**What is required**
Please copy, exactly as written, the span from the first line below to the line that contains "var(--panel); fill-opacity: .95;", including both, and skip the pictures.

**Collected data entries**
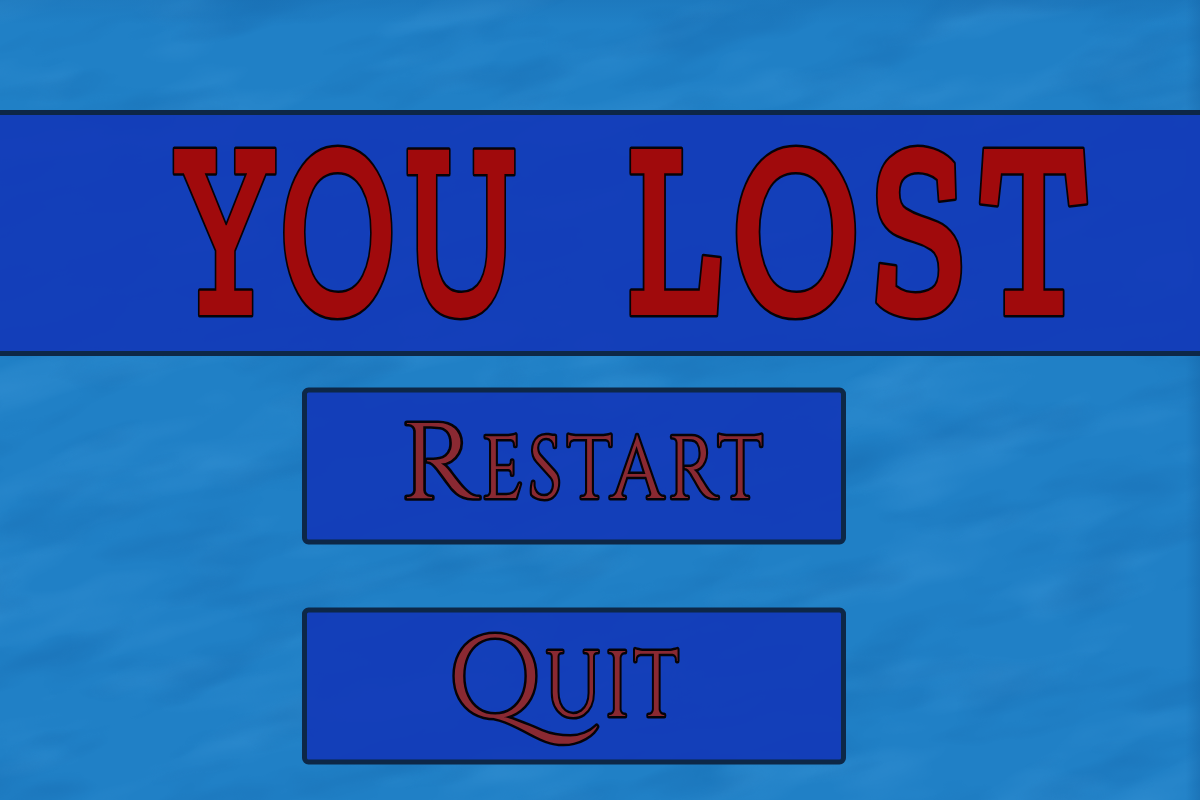
<!DOCTYPE html>
<html lang="en">
<head>
<meta charset="utf-8">
<title>You Lost</title>
<link rel="stylesheet" href="https://fonts.googleapis.com/css2?family=Cinzel:wght@500&amp;family=Zilla+Slab:wght@600&amp;display=swap">
<style>
:root {
  --water: #2080c6;
  --water-deep: #1668ab;
  --panel: #133bb8;
  --panel-edge: #0d2747;
  --headline: #a00a0c;
  --label: #8a2932;
  --ink: #060307;
}
html, body { margin: 0; height: 100%; overflow: hidden; background: var(--water); }
.screen { width: 1200px; height: 800px; overflow: hidden; }
.screen svg { display: block; }
.panel { fill: var(--panel); fill-opacity: .95; stroke: var(--panel-edge); stroke-width: 5; }
.headline { font-family: "Zilla Slab", "Rockwell", serif; font-weight: 600; font-size: 256px; letter-spacing: 14px; fill: var(--headline); stroke: var(--ink); stroke-width: 5; stroke-linejoin: round; paint-order: stroke; }
.label { font-family: "Cinzel", "Trajan Pro", serif; font-weight: 500; fill: var(--label); stroke: var(--ink); stroke-width: 5; stroke-linejoin: round; paint-order: stroke; }
.small-caps { letter-spacing: 5px; }
a { text-decoration: none; cursor: pointer; }
</style>
</head>
<body>
<main class="screen">
<svg width="1200" height="800" viewBox="0 0 1200 800" xmlns="http://www.w3.org/2000/svg">
  <defs>
    <filter id="ripple-light" x="0" y="0" width="100%" height="100%" color-interpolation-filters="sRGB">
      <feTurbulence type="fractalNoise" baseFrequency="0.006 0.018" numOctaves="3" seed="8"/>
      <feColorMatrix values="0 0 0 0 .27  0 0 0 0 .62  0 0 0 0 .87  2.4 0 0 0 -1.12"/>
    </filter>
    <filter id="ripple-dark" x="0" y="0" width="100%" height="100%" color-interpolation-filters="sRGB">
      <feTurbulence type="fractalNoise" baseFrequency="0.007 0.022" numOctaves="3" seed="23"/>
      <feColorMatrix values="0 0 0 0 .07  0 0 0 0 .38  0 0 0 0 .65  0 2.4 0 0 -1.14"/>
    </filter>
    <linearGradient id="edge-shade" x1="0" y1="0" x2="0" y2="1">
      <stop offset="0" stop-color="var(--water-deep)" stop-opacity=".3"/>
      <stop offset=".03" stop-color="var(--water-deep)" stop-opacity="0"/>
    </linearGradient>
    <linearGradient id="side-shade" x1="0" y1="0" x2="1" y2="0">
      <stop offset=".988" stop-color="var(--water-deep)" stop-opacity="0"/>
      <stop offset="1" stop-color="var(--water-deep)" stop-opacity=".5"/>
    </linearGradient>
  </defs>

  <g id="water">
    <rect width="1200" height="800" fill="var(--water)"/>
    <g transform="rotate(-14 600 400)">
      <rect x="-150" y="-200" width="1500" height="1200" filter="url(#ripple-light)" opacity=".36"/>
      <rect x="-150" y="-200" width="1500" height="1200" filter="url(#ripple-dark)" opacity=".34"/>
    </g>
    <rect width="1200" height="800" fill="url(#edge-shade)"/>
    <rect width="1200" height="800" fill="url(#side-shade)"/>
  </g>

  <g id="banner" role="heading" aria-level="1" aria-label="YOU LOST">
    <rect class="panel" x="-10" y="112.500" width="1220" height="241"/>
    <text class="headline" y="315"><tspan x="174" textLength="354" lengthAdjust="spacingAndGlyphs">YOU</tspan><tspan x="624" textLength="476" lengthAdjust="spacingAndGlyphs">LOST</tspan></text>
  </g>

  <a id="restart-button" href="#" aria-label="Restart">
    <rect class="panel" x="304.500" y="390" width="539" height="152" rx="4"/>
    <text class="label" y="498"><tspan x="400" font-size="108" textLength="78" lengthAdjust="spacingAndGlyphs">R</tspan><tspan class="small-caps" x="481" font-size="88" textLength="286" lengthAdjust="spacingAndGlyphs">ESTART</tspan></text>
  </a>

  <a id="quit-button" href="#" aria-label="Quit">
    <rect class="panel" x="304.500" y="610" width="539" height="152" rx="4"/>
    <text class="label" y="716"><tspan x="448" font-size="116" textLength="94" lengthAdjust="spacingAndGlyphs">Q</tspan><tspan class="small-caps" x="544" font-size="93" textLength="139" lengthAdjust="spacingAndGlyphs">UIT</tspan></text>
  </a>
</svg>
</main>
</body>
</html>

**Solution to this exercise**
<!DOCTYPE html>
<html lang="en">
<head>
<meta charset="utf-8">
<title>You Lost</title>
<link rel="stylesheet" href="https://fonts.googleapis.com/css2?family=Cinzel:wght@500&amp;family=Zilla+Slab:wght@600&amp;display=swap">
<style>
:root {
  --water: #2080c6;
  --water-deep: #1668ab;
  --panel: #133bb8;
  --panel-edge: #0d2747;
  --headline: #a00a0c;
  --label: #8a2932;
  --ink: #060307;
}
html, body { margin: 0; height: 100%; overflow: hidden; background: var(--water); }
.screen { width: 1200px; height: 800px; overflow: hidden; }
.screen svg { display: block; }
.panel { fill: var(--panel); fill-opacity: .95; stroke: var(--panel-edge); stroke-width: 5; }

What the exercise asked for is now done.